All of last week we were reporting on the negotiations at COP24 in Katowice, Poland. The negotiations progressed slowly and it wasn’t until Saturday around 10pm that the final outcome was agreed upon. Countries settled on many elements of the 133 pages of the “rulebook” that will see the 2015 Paris agreement be put into practice, including how they will measure and report on cutting their emissions. Today we spoke with Carlos Fuller, a negotiator for the Alliance of Small Island States, and he says the final agreement was “fair” to what CARICOM was expecting. While countries were able to agree on some critical points – which they saw as positive outcomes, there wasn’t much ground gained on some key issues, including the hope to see how countries will boost their targets to cut emissions. Fuller tells reporter Andrea Polanco more.

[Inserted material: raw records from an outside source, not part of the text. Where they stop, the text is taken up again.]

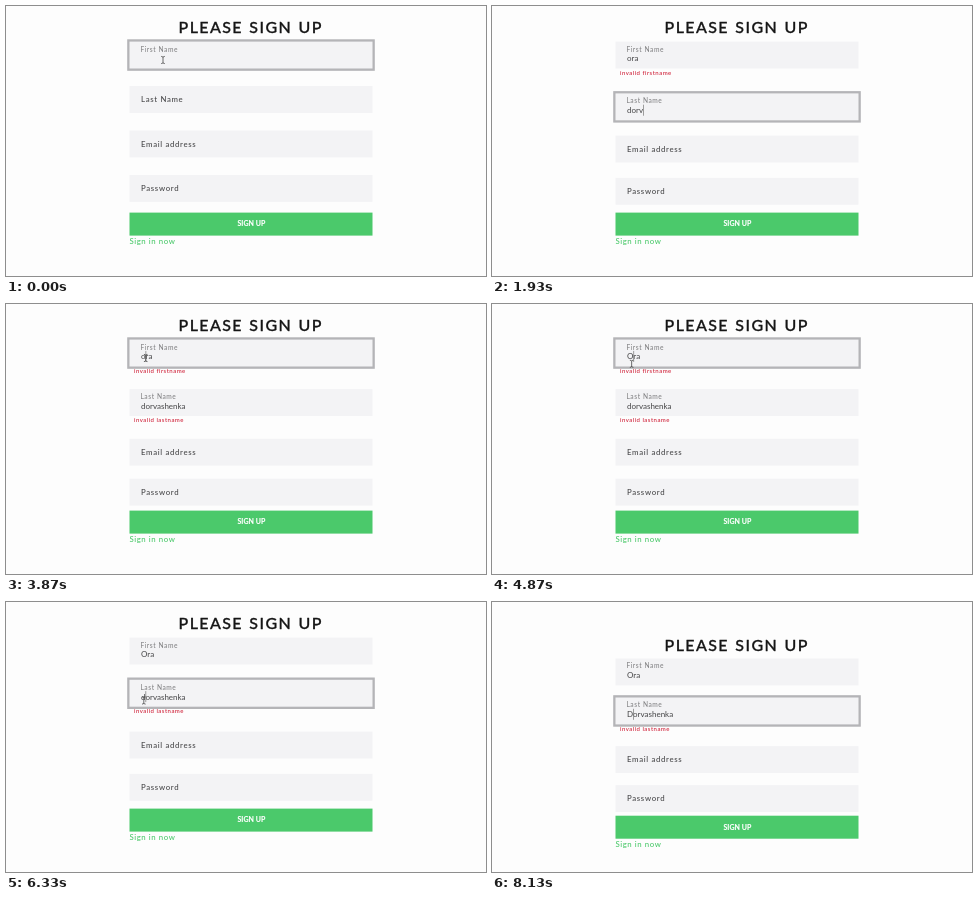
Recreate the animation shown at these times as an HTML page with a canvas. Size 480 by 270 pixels, loop 8.34 s.

```html
<!DOCTYPE html>
<html lang="en">
<head>
<meta charset="utf-8">
<title>Sign up form</title>
<style>
  html, body { margin: 0; width: 100%; height: 100%; overflow: hidden; background: #fdfdfd; }
  canvas { display: block; width: 480px; height: 270px; }
</style>
</head>
<body>
<canvas id="stage"></canvas>
<script>
const W = 480, H = 270, LOOP = 8340, STEP = 1000 / 15;
const canvas = document.getElementById('stage');
const ctx = canvas.getContext('2d');
const ratio = Math.max(1, window.devicePixelRatio || 1);
canvas.width = W * ratio;
canvas.height = H * ratio;
ctx.scale(ratio, ratio);

const FONT = 'Lato, "Open Sans", sans-serif';
const LEFT = 123.5, WIDTH = 243, FIELD_H = 26.9;
const GREEN = '#4bc96b';
const LABELS = ['First Name', 'Last Name', 'Email address', 'Password'];
const ERRORS = ['invalid firstname', 'invalid lastname'];
const SURNAME = 'dorvashenka';

const edits = [], focuses = [], legs = [];

function edit(at, field, value, index) {
  edits.push({ at, field, value, index });
}

// Types a word letter by letter at an even pace
function type(field, word, start, end) {
  for (let n = 1; n <= word.length; n++) {
    edit(start + (end - start) * (n - 1) / (word.length - 1), field, word.slice(0, n), n);
  }
}

function focus(at, field, errors) {
  focuses.push({ at, field, errors });
}

// Each pointer leg starts where the one before it ended
function move(show, arrive, hide, shape, x, y) {
  const from = legs[legs.length - 1] || { x, y };
  legs.push({ show, arrive, hide, shape, x, y, x0: from.x, y0: from.y });
}

focus(-1000, 0, []);
move(0, 0, 130, beam, 157, 54);
type(0, 'ora', 70, 270);
move(130, 130, 270, arrow, 229, 208);
move(270, 870, 1400, arrow, 175.2, 85.7);
focus(870, 1, [0]);
type(1, SURNAME, 1400, 2930);
move(2800, 3270, 3270, arrow, 140, 40);
move(3270, 3600, 3670, arrow, 235, 211);
focus(3670, 0, [0, 1]);
edit(3670, 0, 'ora', 1);
move(3670, 3870, 4270, beam, 139.7, 54);
edit(4270, 0, 'ra', 0);
edit(4530, 0, 'Ora', 1);
move(4670, 5270, 5730, beam, 139.2, 106);
focus(5200, 1, [1]);
edit(5200, 1, SURNAME, SURNAME.length);
move(5730, 6270, 6870, beam, 137.8, 98.5);
edit(6330, 1, SURNAME, 1);
edit(6800, 1, SURNAME.slice(1), 0);
edit(7130, 1, 'D' + SURNAME.slice(1), 1);
move(7330, 7530, 7670, arrow, 256, 181);

const clamp = v => Math.max(0, Math.min(1, v));
const mix = (a, b, p) => a + (b - a) * p;
const latest = (list, t) => list.filter(e => e.at <= t).pop();

function text(str, x, y, size, color, spacing = 0, weight = 400, bold = 0) {
  ctx.font = `${weight} ${size}px ${FONT}`;
  ctx.letterSpacing = spacing + 'px';
  ctx.fillStyle = ctx.strokeStyle = color;
  ctx.fillText(str, x, y);
  if (bold) {
    ctx.lineWidth = bold;
    ctx.strokeText(str, x, y);
  }
}

function rect(x, y, w, h, color) {
  ctx.fillStyle = color;
  ctx.fillRect(x, y, w, h);
}

function ring(top, amount) {
  const a = Math.pow(amount, 1.5), s = 2.3 * a;
  rect(LEFT - s, top - s, WIDTH + 2 * s, FIELD_H + 2 * s, `rgba(180,180,183,${a})`);
}

function label(i, top, p) {
  const k = mix(1, 0.85, p), c = Math.round(mix(72, 132, p));
  text(LABELS[i], mix(135, 134.4, p), top + mix(16.1, 9.9, p), 7.8 * k,
    `rgb(${c},${c},${c + 2})`, 0.66 * k, 500);
}

function caret(value, index, top) {
  ctx.font = `400 8px ${FONT}`;
  ctx.letterSpacing = '0px';
  const x = 135 + ctx.measureText(value.slice(0, index)).width;
  rect(x, top + 11.3, 0.7, 11, '#777');
}

function beam(x, y) {
  ctx.strokeStyle = '#484848';
  ctx.lineWidth = 0.8;
  ctx.beginPath();
  for (const side of [-1, 1]) {
    ctx.moveTo(x + 1.8 * side, y - 3.6);
    ctx.quadraticCurveTo(x, y - 3.6, x, y - 2.4);
    ctx.moveTo(x + 1.8 * side, y + 3.6);
    ctx.quadraticCurveTo(x, y + 3.6, x, y + 2.4);
  }
  ctx.moveTo(x, y - 2.4);
  ctx.lineTo(x, y + 2.4);
  ctx.stroke();
}

function arrow(x, y) {
  ctx.beginPath();
  [[0, 0], [0, 6], [1.4, 4.8], [2.4, 7], [3.3, 6.6], [2.4, 4.4], [4.2, 4.3]]
    .forEach(([dx, dy]) => ctx.lineTo(x + dx, y + dy));
  ctx.closePath();
  ctx.lineWidth = 0.8;
  ctx.lineJoin = 'round';
  ctx.strokeStyle = '#fff';
  ctx.stroke();
  ctx.fillStyle = '#111';
  ctx.fill();
}

function pointer(t) {
  const leg = legs.find(l => t >= l.show && t < l.hide);
  if (!leg) return;
  const p = leg.arrive > leg.show ? clamp((t - leg.show) / (leg.arrive - leg.show)) : 1;
  leg.shape(mix(leg.x0, leg.x, p * p), mix(leg.y0, leg.y, p * p));
}

// Free height is shared between the fields, less what errors and scrolling take
function fieldTops(errors, shift) {
  const gap = 17.55 - 2.25 * errors.length - 3.2 * shift;
  let top = 35.6 + 20.9 * shift;
  return LABELS.map((_, i) => {
    const y = top;
    top += FIELD_H + gap + (errors.includes(i) ? 9.6 : 0);
    return y;
  });
}

function draw(t) {
  const now = latest(focuses, t);
  const before = focuses[focuses.indexOf(now) - 1];
  const shift = clamp(Math.round((t - 7600) / 65) / 2);
  const fade = clamp((t - now.at) / 200);

  rect(0, 0, W, H, '#fdfdfd');
  ctx.wordSpacing = '1px';
  text('PLEASE SIGN UP', 172.6, 27.3 + 21.2 * shift, 16, '#161616', 1.39, 500, 0.3);
  ctx.wordSpacing = '0px';

  fieldTops(now.errors, shift).forEach((y, i) => {
    const active = i === now.field;
    if (active) ring(y, fade);
    else if (before && i === before.field) ring(y, 1 - fade);
    rect(LEFT, y, WIDTH, FIELD_H, '#f3f3f5');

    const own = latest(edits.filter(e => e.field === i), t);
    const value = own ? own.value : '';
    const rise = clamp((t - now.at) / 130);
    label(i, y, value ? 1 : active ? rise * (2 - rise) : 0);
    text(value, 135, y + 19.7, 8, '#444446');
    if (now.errors.includes(i)) text(ERRORS[i], 128, y + 33.3, 6, '#cf2038', 0.48, 500);
    if (active && t >= 70) {
      const from = Math.max(now.at, own ? own.at : 0);
      if (Math.floor((t - from) / 500) % 2 === 0) caret(value, own ? own.index : 0, y);
    }
  });

  const drop = 7.1 * shift;
  rect(LEFT, 206.6 + drop, WIDTH, 23, GREEN);
  text('SIGN UP', 231.4, 220.4 + drop, 7, '#fff', 0.05, 700, 0.15);
  text('Sign in now', 123.4, 238.1 + drop, 7.8, GREEN, 0.58, 500);
  pointer(t);
}

const start = performance.now();
function tick() {
  const elapsed = (performance.now() - start) % LOOP;
  const frame = Math.min(124, Math.floor((elapsed + 5) / STEP));
  draw(Math.round(frame * STEP / 10) * 10);
  requestAnimationFrame(tick);
}
tick();
</script>
</body>
</html>
```
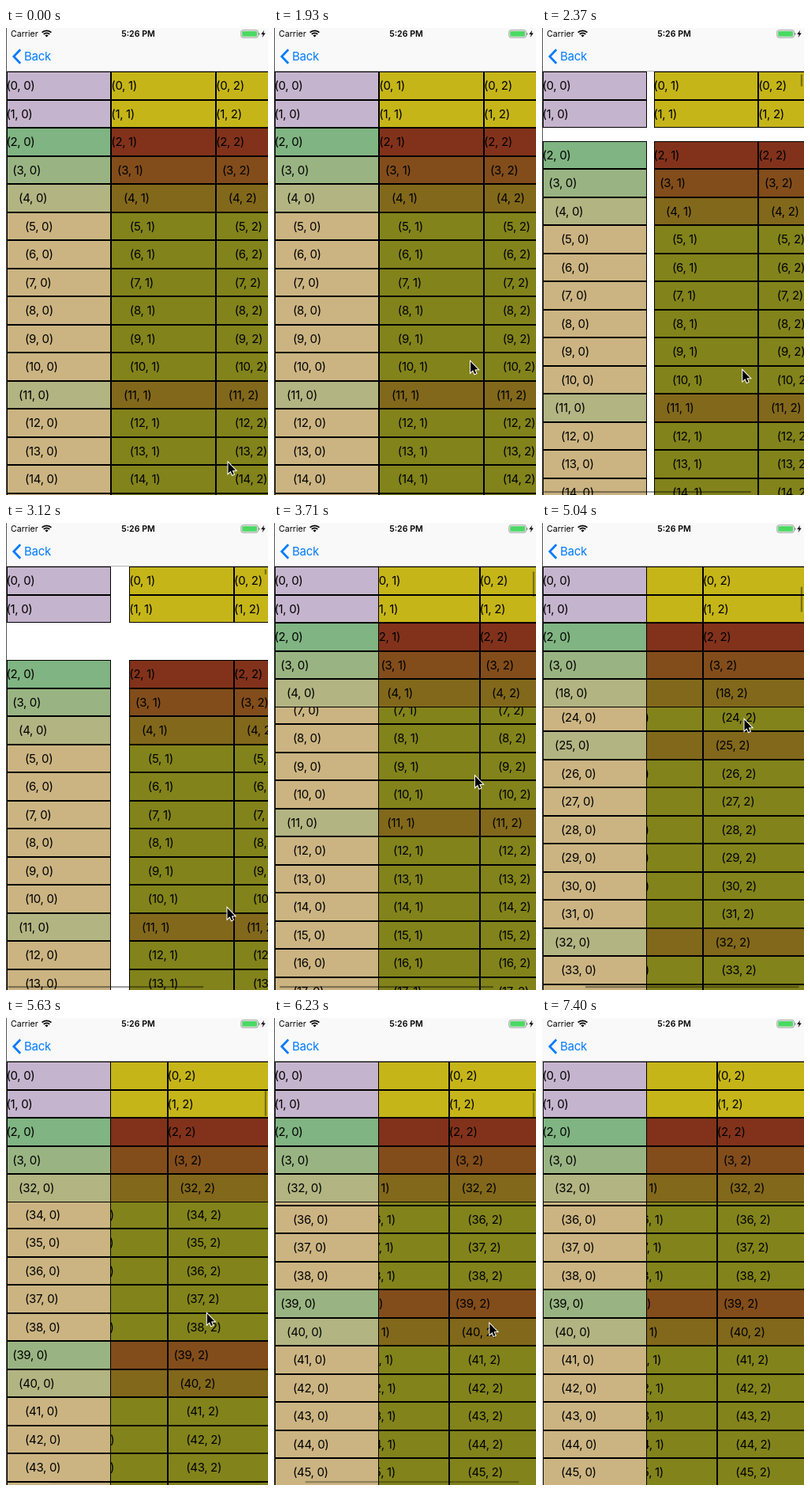
Write an HTML page with a canvas that moves like this. It is 332 by 590 pixels and loops after 7500 ms.

```html
<!DOCTYPE html>
<html lang="en">
<head>
<meta charset="utf-8">
<title>Sticky grid</title>
<style>
  html, body { margin: 0; width: 100%; height: 100%; overflow: hidden; background: #fff; }
  canvas { display: block; }
</style>
</head>
<body>
<canvas id="stage" width="332" height="590"></canvas>
<script>
const ctx = document.getElementById('stage').getContext('2d');
const W = 332, H = 590, LOOP = 7500, STEP = 148;
const TOP = 55.4, ROW = 35.5, COL = 132.85, LEFT = 0.6, INDENT = 7.85;

// each move: first step, last step, destination x, destination y
const SCROLL = [
  [14, 19, -23, -47], [21, 29, 34.4, 217], [29, 34, 62.4, 679.5],
  [34, 38, 61.5, 1031.5], [38, 40, 44.3, 1096.5]
];
const POINTER = [
  [0, 2, 283, 556], [7, 10, 253, 433], [12, 13, 249, 421.5], [13, 14, 240, 403],
  [14, 19, 280.5, 486.5], [21, 25, 255, 320], [25, 29, 251.2, 339.5],
  [29, 34, 256.5, 248.5], [34, 38, 254.8, 373.5], [38, 40, 271, 308], [41, 44, 280, 610]
];
const ARROW = new Path2D('M0 0V13.6L3.1 10.7 5.2 15.6 7.3 14.7 5.2 9.9 9.5 9.8Z');
const BOLT = new Path2D('M327.2 2.8L323.2 8H325.8L324.6 12 328.8 6.6H326.2Z');
const CHEVRON = new Path2D('M18.2 27.3L9.8 36 18.2 44.7');

function follow(moves, x, y, step) {
  for (const [from, to, endX, endY] of moves) {
    const p = Math.min(1, Math.max(0, (step - from) / (to - from)));
    const eased = p * p * (3 - 2 * p);
    x += (endX - x) * eased;
    y += (endY - y) * eased;
  }
  return [x, y];
}

function level(row) {
  if (row < 3) return 0;
  const place = (row - 3) % 36;
  return place === 0 ? 1 : place % 7 === 1 ? 2 : 3;
}

function cellColor(row, col) {
  if (row < 2) return col ? '#c5b518' : '#c5b4cd';
  const n = level(row);
  return col ? `rgb(130,${50 + 27 * n},27)` : `rgb(${128 + 25 * n},180,130)`;
}

function text(str, x, y, size, { color = '#000', weight = 400, align = 'left', spacing = 0 } = {}) {
  ctx.font = `${weight} ${size}px Inter, sans-serif`;
  ctx.letterSpacing = spacing + 'px';
  ctx.textAlign = align;
  ctx.fillStyle = color;
  ctx.fillText(str, x, y);
}

function drawRow(row, y, scrollX) {
  const top = Math.round(y), height = Math.round(y + ROW) - top;
  for (let col = 2; col >= 0; col--) {
    const x = LEFT + col * COL - (col ? scrollX : 0);
    const left = Math.round(x), width = Math.round(x + COL) - left;
    ctx.fillStyle = '#000';
    ctx.fillRect(left, top, width, height);
    ctx.fillStyle = cellColor(row, col);
    ctx.fillRect(left + 1, top + 1, width - 2, height - 2);
    text(`(${row}, ${col})`, x - 0.2 + level(row) * INDENT, y + 23, 15, { spacing: -0.34 });
  }
}

function drawGrid(scrollX, scrollY) {
  const slot = row => TOP + row * ROW;
  const place = row => slot(row) - scrollY;
  const first = Math.max(2, Math.floor(scrollY / ROW));
  for (let row = first; place(row) < H; row++) drawRow(row, place(row), scrollX);

  // the current group header stays below rows 2 and 3 until the next one pushes it up
  let group = 4;
  for (let row = 5; place(row) <= slot(4); row++) if (level(row) === 2) group = row;
  let next = group + 1;
  while (level(next) === 3) next++;
  drawRow(group, Math.min(Math.max(slot(4), place(group)), place(next) - ROW), scrollX);
  for (const row of [3, 2]) drawRow(row, Math.max(slot(row), place(row)), scrollX);
  for (const row of [1, 0]) drawRow(row, slot(row), scrollX);
}

function bar(x, y, w, h, r) {
  ctx.beginPath();
  ctx.roundRect(x, y, w, h, r);
}

function drawIndicators(scrollX, scrollY, alpha) {
  if (alpha <= 0) return;
  ctx.fillStyle = `rgba(0,0,0,${0.38 * alpha})`;
  bar(2.3 + 0.84 * Math.max(0, scrollX), 585, 271 + Math.min(0, scrollX), 2.3, 1.1);
  ctx.fill();
  bar(327.8, 58.5 + 0.0325 * Math.max(0, scrollY), 2.3, Math.max(6.5, 32 + Math.min(0, scrollY)), 1.1);
  ctx.fill();
}

function drawTopBar() {
  ctx.fillStyle = '#f9f9f9';
  ctx.fillRect(0, 0, W, 55);
  ctx.fillStyle = '#b2b2b2';
  ctx.fillRect(0, 54, W, 1);
  text('Carrier', 6, 11.3, 10.6);
  text('5:26 PM', 167.5, 11.3, 10.6, { weight: 600, align: 'center' });

  // signal: two arcs above a filled wedge
  ctx.strokeStyle = '#000';
  ctx.lineWidth = 1.8;
  for (const radius of [8.3, 5.3, 1.5]) {
    ctx.beginPath();
    ctx.arc(51.5, 11.6, radius, -Math.PI * 0.75, -Math.PI * 0.25);
    if (radius < 2) ctx.lineWidth = 3;
    ctx.stroke();
  }

  ctx.strokeStyle = ctx.fillStyle = '#8e8e8e';
  ctx.lineWidth = 0.9;
  bar(297.9, 2.7, 21.4, 9.4, 2.2);
  ctx.stroke();
  ctx.fillRect(320.2, 6, 1.2, 3);
  ctx.fillStyle = '#4cd964';
  bar(299.2, 4, 18.8, 6.8, 1);
  ctx.fill();
  ctx.fillStyle = '#000';
  ctx.fill(BOLT);

  ctx.strokeStyle = '#007aff';
  ctx.lineWidth = 2.7;
  ctx.stroke(CHEVRON);
  text('Back', 23, 41.3, 15, { color: '#007aff', spacing: -0.3 });
}

function drawPointer(x, y) {
  ctx.save();
  ctx.translate(x, y);
  ctx.strokeStyle = '#fff';
  ctx.lineWidth = 2;
  ctx.stroke(ARROW);
  ctx.fillStyle = '#000';
  ctx.fill(ARROW);
  ctx.restore();
}

function render(time) {
  const step = Math.floor(time / STEP);
  const [scrollX, scrollY] = follow(SCROLL, 0, 0, step);
  ctx.fillStyle = '#fff';
  ctx.fillRect(0, 0, W, H);
  drawGrid(scrollX, scrollY);
  drawIndicators(scrollX, scrollY, step < 15 ? 0 : Math.min(1, (45 - step) / 4));
  drawTopBar();
  if (step < 50) {
    ctx.fillStyle = '#555';
    ctx.fillRect(0, 0, 1, H);
  }
  drawPointer(...follow(POINTER, 281.5, 549, step));
}

const start = performance.now();
function tick() {
  render((performance.now() - start) % LOOP);
  requestAnimationFrame(tick);
}
tick();
</script>
</body>
</html>
```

Fuller: “From the CARICOM perspective, we think, or I think it is a fair outcome. We didn’t achieve everything we wanted. So, in the second week the COP did welcome the IPCC special report on global warming of 1.5 which we had been unable to agree on the week before. So, that was a good outcome. Unfortunately, when that’s fed into the Talanoa Dialogue, the dialogue itself which we wanted to say that it informs stronger NDC’s by 2020 was not as strong as we wanted. So, it asked parties to consider the report if it was to update its NDCs. So, it is not as strong as we would have liked it. We are certainly happy that loss and damage was included in the stock taking exercises and included in several parts of the document, which we were going for. The other part that we are disappointed for is the part of market mechanism – there was no conclusion there and so the negotiations will have to continue on that aspect in May and June of next year for a COP decision at the next COP which will be held in Chile at the end of 2019”
Polanco: “So, right now, countries just go back to implement their NDCs at this point?”
Fuller: “Two of them have already updated theirs and there is a call that parties that strengthen the NDCs should report on that at the UN Secretary General summit which has been called for September of next year. So, we are still hoping and appealing that countries will do so, but they are under no obligations to do so."